[EXERCISE] Scan the data beneath this task and copy each line that includes "underline".

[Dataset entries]
= Beginning of Section =
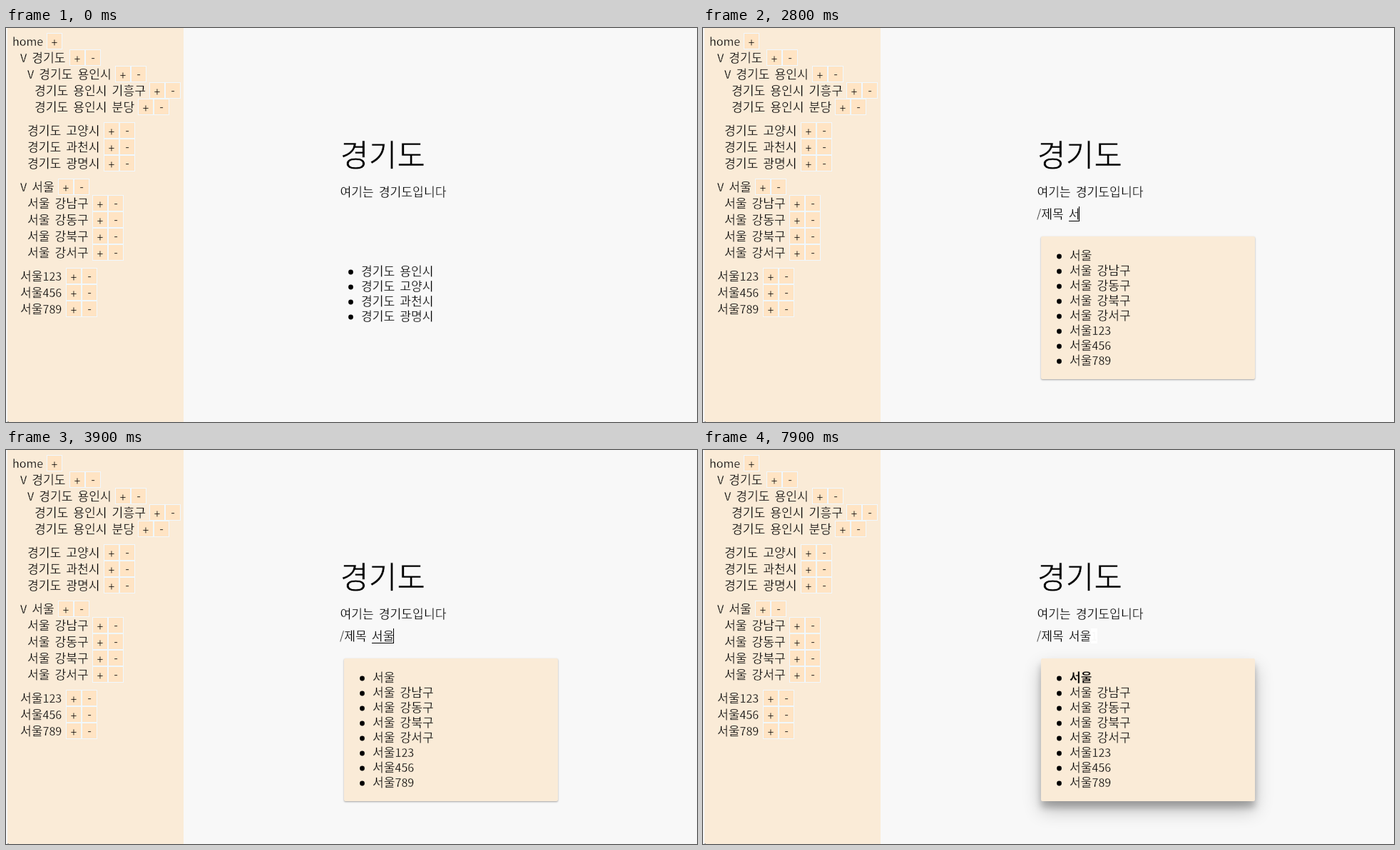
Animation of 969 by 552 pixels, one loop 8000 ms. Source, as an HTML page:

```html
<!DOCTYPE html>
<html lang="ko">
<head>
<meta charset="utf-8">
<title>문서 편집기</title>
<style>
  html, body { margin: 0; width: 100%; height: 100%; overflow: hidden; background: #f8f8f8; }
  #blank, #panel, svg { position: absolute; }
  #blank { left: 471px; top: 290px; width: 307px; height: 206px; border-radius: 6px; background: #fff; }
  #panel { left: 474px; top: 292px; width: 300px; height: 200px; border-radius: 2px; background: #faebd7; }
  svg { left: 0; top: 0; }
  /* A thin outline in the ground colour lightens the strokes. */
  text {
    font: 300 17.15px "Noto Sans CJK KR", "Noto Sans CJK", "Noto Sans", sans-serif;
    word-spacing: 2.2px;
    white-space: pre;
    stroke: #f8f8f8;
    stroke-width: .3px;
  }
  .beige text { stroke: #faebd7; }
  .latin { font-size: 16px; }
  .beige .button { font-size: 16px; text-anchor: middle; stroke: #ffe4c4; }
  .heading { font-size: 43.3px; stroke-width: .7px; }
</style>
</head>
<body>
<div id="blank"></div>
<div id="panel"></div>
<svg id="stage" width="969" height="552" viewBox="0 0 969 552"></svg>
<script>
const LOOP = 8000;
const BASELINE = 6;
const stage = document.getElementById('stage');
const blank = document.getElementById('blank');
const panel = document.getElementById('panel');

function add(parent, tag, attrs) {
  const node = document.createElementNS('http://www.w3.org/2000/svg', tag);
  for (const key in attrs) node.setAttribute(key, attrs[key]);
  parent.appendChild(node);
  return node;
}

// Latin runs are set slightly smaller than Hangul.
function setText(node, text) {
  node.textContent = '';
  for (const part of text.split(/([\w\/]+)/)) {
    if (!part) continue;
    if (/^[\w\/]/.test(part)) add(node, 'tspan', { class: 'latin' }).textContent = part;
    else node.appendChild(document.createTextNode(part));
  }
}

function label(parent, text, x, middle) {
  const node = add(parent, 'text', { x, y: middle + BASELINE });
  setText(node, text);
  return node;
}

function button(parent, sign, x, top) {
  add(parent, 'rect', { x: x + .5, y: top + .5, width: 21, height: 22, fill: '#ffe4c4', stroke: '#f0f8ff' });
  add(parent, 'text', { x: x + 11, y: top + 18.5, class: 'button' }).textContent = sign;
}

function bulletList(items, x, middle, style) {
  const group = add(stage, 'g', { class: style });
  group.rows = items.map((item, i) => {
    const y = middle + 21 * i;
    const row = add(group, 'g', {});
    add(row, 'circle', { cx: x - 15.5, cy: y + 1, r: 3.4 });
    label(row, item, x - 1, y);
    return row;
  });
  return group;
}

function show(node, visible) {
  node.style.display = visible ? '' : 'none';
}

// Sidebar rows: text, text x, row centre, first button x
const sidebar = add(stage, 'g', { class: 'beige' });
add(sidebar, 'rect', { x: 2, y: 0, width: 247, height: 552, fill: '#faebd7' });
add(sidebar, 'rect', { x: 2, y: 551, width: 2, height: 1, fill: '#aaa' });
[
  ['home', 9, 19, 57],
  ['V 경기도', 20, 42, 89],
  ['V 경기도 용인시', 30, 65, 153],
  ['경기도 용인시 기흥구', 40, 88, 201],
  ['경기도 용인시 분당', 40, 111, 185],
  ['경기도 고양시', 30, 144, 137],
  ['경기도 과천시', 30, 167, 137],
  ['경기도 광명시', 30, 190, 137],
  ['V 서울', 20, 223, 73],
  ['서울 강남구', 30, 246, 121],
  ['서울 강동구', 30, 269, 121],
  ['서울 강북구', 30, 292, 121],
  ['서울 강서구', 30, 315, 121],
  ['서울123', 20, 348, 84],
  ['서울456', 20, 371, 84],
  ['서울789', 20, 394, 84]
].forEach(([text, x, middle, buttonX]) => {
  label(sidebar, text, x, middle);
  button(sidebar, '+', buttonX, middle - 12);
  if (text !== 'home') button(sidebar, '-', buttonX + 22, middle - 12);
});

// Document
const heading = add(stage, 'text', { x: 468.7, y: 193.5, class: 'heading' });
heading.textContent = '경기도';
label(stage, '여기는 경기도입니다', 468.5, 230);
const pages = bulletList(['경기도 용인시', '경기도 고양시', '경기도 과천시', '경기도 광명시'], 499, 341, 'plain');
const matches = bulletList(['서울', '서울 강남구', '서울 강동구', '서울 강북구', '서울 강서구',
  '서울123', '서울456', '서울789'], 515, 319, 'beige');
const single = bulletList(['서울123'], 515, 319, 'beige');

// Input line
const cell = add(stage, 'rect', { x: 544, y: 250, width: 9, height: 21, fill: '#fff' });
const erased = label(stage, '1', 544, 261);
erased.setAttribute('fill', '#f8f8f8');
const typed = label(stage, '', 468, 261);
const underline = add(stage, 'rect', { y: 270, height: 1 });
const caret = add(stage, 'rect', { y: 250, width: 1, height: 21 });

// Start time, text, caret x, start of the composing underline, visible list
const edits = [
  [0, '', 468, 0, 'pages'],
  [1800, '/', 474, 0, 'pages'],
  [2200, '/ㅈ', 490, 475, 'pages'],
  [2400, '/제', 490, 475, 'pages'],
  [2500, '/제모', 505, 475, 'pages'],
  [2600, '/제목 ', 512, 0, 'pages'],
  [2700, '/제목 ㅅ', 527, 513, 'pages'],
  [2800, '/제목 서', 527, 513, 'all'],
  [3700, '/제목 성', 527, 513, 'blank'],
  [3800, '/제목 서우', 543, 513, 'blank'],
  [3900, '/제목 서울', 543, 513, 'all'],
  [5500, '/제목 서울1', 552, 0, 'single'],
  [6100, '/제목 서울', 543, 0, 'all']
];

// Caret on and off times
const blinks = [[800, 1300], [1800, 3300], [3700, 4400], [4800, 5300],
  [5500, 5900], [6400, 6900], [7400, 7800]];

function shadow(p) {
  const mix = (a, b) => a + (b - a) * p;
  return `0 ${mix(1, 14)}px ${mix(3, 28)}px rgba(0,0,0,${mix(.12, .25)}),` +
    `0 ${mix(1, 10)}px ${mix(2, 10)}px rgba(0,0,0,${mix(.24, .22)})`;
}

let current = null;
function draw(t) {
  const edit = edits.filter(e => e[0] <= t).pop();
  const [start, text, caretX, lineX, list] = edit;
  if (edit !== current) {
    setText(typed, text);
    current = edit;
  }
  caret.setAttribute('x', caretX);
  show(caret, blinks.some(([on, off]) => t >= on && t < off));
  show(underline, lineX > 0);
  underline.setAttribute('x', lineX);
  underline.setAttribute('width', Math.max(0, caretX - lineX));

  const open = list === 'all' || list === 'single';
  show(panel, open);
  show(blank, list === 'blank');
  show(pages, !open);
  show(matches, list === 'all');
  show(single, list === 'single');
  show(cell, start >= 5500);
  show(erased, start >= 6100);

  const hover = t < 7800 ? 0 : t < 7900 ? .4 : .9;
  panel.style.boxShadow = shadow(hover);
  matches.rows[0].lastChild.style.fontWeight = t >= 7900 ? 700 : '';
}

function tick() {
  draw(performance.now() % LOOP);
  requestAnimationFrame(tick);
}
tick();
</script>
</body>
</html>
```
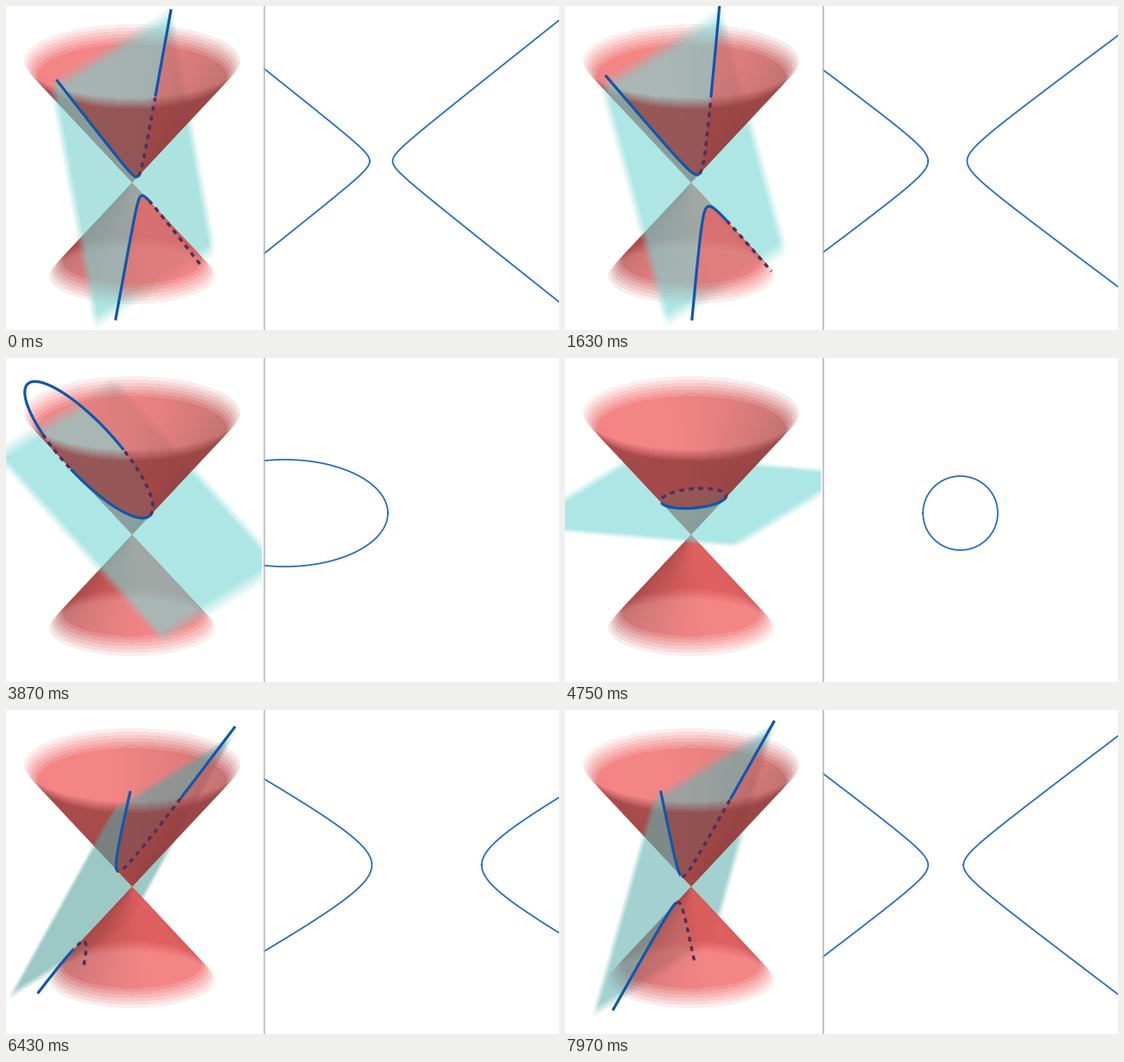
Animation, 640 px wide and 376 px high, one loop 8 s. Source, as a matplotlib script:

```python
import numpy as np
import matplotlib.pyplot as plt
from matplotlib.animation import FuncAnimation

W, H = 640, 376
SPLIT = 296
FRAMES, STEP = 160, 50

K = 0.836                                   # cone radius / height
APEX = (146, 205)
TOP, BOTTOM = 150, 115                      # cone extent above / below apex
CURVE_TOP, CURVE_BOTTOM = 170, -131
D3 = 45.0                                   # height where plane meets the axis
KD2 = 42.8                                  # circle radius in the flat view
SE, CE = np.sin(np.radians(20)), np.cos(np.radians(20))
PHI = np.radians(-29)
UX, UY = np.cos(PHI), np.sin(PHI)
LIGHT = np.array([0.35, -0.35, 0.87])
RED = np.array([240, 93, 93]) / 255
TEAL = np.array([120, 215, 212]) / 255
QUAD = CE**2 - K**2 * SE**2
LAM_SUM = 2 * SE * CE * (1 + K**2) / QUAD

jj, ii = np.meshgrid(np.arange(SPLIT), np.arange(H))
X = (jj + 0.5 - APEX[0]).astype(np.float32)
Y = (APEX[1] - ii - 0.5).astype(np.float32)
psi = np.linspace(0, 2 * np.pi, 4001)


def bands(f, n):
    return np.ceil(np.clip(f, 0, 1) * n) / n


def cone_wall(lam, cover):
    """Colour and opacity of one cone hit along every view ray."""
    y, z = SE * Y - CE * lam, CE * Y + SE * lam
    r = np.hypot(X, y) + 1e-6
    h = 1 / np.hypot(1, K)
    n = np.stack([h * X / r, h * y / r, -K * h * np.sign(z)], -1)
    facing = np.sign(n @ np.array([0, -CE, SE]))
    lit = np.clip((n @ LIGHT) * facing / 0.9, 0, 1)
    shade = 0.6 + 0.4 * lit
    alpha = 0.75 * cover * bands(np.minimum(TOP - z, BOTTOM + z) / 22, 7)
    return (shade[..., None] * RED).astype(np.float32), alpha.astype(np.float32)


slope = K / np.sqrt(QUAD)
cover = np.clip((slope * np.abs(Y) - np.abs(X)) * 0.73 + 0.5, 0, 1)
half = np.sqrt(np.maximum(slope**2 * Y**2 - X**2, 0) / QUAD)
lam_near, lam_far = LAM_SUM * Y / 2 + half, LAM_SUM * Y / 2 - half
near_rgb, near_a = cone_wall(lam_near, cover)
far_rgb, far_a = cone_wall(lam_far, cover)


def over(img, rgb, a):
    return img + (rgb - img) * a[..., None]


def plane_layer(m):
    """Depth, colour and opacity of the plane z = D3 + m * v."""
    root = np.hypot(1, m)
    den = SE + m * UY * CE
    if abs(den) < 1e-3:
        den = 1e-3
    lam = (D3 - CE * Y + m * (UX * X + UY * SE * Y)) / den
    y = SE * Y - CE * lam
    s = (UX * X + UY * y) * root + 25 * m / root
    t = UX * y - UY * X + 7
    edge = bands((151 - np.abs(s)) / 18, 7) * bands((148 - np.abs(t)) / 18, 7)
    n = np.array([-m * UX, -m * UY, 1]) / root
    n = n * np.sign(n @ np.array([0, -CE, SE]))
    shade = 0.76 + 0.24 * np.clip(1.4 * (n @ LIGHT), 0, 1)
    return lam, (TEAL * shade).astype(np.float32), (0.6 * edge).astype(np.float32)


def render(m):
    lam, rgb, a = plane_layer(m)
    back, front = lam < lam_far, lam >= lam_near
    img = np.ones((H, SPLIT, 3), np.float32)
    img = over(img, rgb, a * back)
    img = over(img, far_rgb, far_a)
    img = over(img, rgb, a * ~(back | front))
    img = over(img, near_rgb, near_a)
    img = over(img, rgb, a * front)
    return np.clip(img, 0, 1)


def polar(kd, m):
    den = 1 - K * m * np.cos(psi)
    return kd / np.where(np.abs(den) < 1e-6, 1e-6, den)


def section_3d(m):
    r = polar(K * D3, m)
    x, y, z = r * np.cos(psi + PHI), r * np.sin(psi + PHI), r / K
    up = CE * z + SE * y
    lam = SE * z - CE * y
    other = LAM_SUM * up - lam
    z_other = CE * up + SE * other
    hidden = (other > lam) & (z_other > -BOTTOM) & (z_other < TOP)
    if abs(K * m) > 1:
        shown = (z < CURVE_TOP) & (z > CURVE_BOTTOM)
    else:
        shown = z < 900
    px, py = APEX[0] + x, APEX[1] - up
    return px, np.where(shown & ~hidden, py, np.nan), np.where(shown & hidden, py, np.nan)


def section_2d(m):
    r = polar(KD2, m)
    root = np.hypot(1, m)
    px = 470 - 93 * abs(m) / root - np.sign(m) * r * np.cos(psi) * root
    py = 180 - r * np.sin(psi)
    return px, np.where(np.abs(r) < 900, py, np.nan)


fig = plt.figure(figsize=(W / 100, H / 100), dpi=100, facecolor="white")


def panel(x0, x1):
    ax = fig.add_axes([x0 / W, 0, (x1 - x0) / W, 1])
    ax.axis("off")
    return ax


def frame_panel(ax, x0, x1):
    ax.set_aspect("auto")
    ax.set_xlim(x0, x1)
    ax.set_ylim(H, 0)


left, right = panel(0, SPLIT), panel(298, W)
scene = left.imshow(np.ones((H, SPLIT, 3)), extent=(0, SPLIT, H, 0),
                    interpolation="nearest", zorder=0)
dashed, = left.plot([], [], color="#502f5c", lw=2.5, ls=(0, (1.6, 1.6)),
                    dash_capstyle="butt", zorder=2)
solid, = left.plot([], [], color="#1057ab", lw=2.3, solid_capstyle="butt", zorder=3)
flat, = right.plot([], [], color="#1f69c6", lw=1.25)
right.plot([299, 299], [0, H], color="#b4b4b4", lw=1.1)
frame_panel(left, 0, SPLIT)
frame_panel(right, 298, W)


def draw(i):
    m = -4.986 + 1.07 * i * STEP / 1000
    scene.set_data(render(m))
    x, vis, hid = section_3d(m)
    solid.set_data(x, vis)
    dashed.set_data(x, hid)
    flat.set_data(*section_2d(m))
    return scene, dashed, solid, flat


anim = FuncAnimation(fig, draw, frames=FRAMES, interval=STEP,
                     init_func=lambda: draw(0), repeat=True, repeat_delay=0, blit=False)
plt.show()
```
= End of Section =
[ANSWER BOX]
const underline = add(stage, 'rect', { y: 270, height: 1 });
// Start time, text, caret x, start of the composing underline, visible list
  show(underline, lineX > 0);
  underline.setAttribute('x', lineX);
  underline.setAttribute('width', Math.max(0, caretX - lineX));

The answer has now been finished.